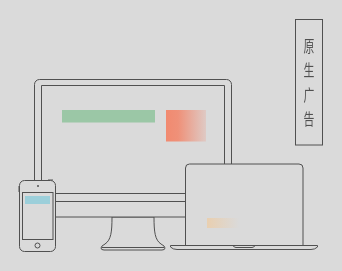
<!DOCTYPE html>
<html lang="zh-CN">
<head>
<meta charset="utf-8">
<title>原生广告</title>
<style>
:root {
  --paper: #dadada;
  --ink: #505050;
  --banner-green: #9bc7a6;
  --ad-red: #f18a70;
  --ad-blue: #9ccfda;
  --ad-sand: #e9cfb0;
}
html, body { margin: 0; overflow: hidden; background: var(--paper); }
svg { display: block; width: 342px; height: 271px; }
.device { fill: var(--paper); stroke: var(--ink); stroke-width: 1; stroke-linejoin: round; }
.line { fill: none; stroke: var(--ink); stroke-width: 1; }
.banner { fill: var(--banner-green); }
.phone-ad { fill: var(--ad-blue); }
.dot { fill: var(--ink); }
.title {
  font-family: "Noto Sans CJK SC", "Noto Sans CJK JP", sans-serif;
  font-size: 16px;
  font-weight: 300;
  fill: var(--ink);
  text-anchor: middle;
}
</style>
</head>
<body>
<svg viewBox="0 0 342 271" role="img" aria-label="原生广告：显示器、手机和笔记本电脑">
  <defs>
    <linearGradient id="red-fade">
      <stop offset="0" stop-color="var(--ad-red)"/>
      <stop offset=".3" stop-color="var(--ad-red)" stop-opacity=".92"/>
      <stop offset="1" stop-color="var(--ad-red)" stop-opacity=".2"/>
    </linearGradient>
    <linearGradient id="sand-fade">
      <stop offset="0" stop-color="var(--ad-sand)"/>
      <stop offset="1" stop-color="var(--ad-sand)" stop-opacity="0"/>
    </linearGradient>
  </defs>
  <rect width="342" height="271" fill="var(--paper)"/>

  <g id="monitor">
    <path class="device" d="M112 217C112 232 111 240 105 244Q101 246 101 248Q101 250 104 250H162Q165 250 165 248Q165 246 161 244C155 240 154 232 154 217Z"/>
    <path class="line" d="M102 247.500H164"/>
    <rect class="device" x="34.500" y="79.500" width="197" height="137.500" rx="5"/>
    <path class="line" d="M41.500 193V85.500H224.500V193M34.500 193.500H231.500M34.500 201.500H231.500"/>
    <rect class="banner" x="62" y="110" width="93" height="12.500"/>
    <rect x="166" y="110" width="40" height="31.500" fill="url(#red-fade)"/>
  </g>

  <g id="laptop">
    <path class="device" d="M185.500 245.500V168Q185.500 164 189.500 164H299Q303 164 303 168V245.500Z"/>
    <rect x="207" y="218" width="32" height="10" fill="url(#sand-fade)"/>
    <path class="device" d="M170.500 245.500H317.500V247Q315 249.500 311 249.500H177Q173 249.500 170.500 247Z"/>
    <path class="line" d="M233 245.500Q234 247.500 236 247.500H252Q254 247.500 255 245.500"/>
  </g>

  <g id="phone">
    <path class="line" d="M19 186V192M48 180H53"/>
    <rect class="device" x="19.500" y="180.500" width="36" height="71" rx="5"/>
    <rect class="line" x="22.500" y="192.500" width="30.500" height="47"/>
    <rect class="phone-ad" x="25" y="196" width="25" height="8"/>
    <circle class="dot" cx="38" cy="186" r="1"/>
    <circle class="line" cx="37.500" cy="245.500" r="2.500"/>
  </g>

  <g id="title-label">
    <rect class="line" x="295.500" y="19.500" width="27" height="125.500"/>
    <g class="title" transform="translate(309 0) scale(.68 1)">
      <text y="52">原</text>
      <text y="76">生</text>
      <text y="101">广</text>
      <text y="125">告</text>
    </g>
  </g>
</svg>
</body>
</html>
----
How many lines in the records hold the string "sand"? Reply with the number alone.

§ **Answer to the exercise**
5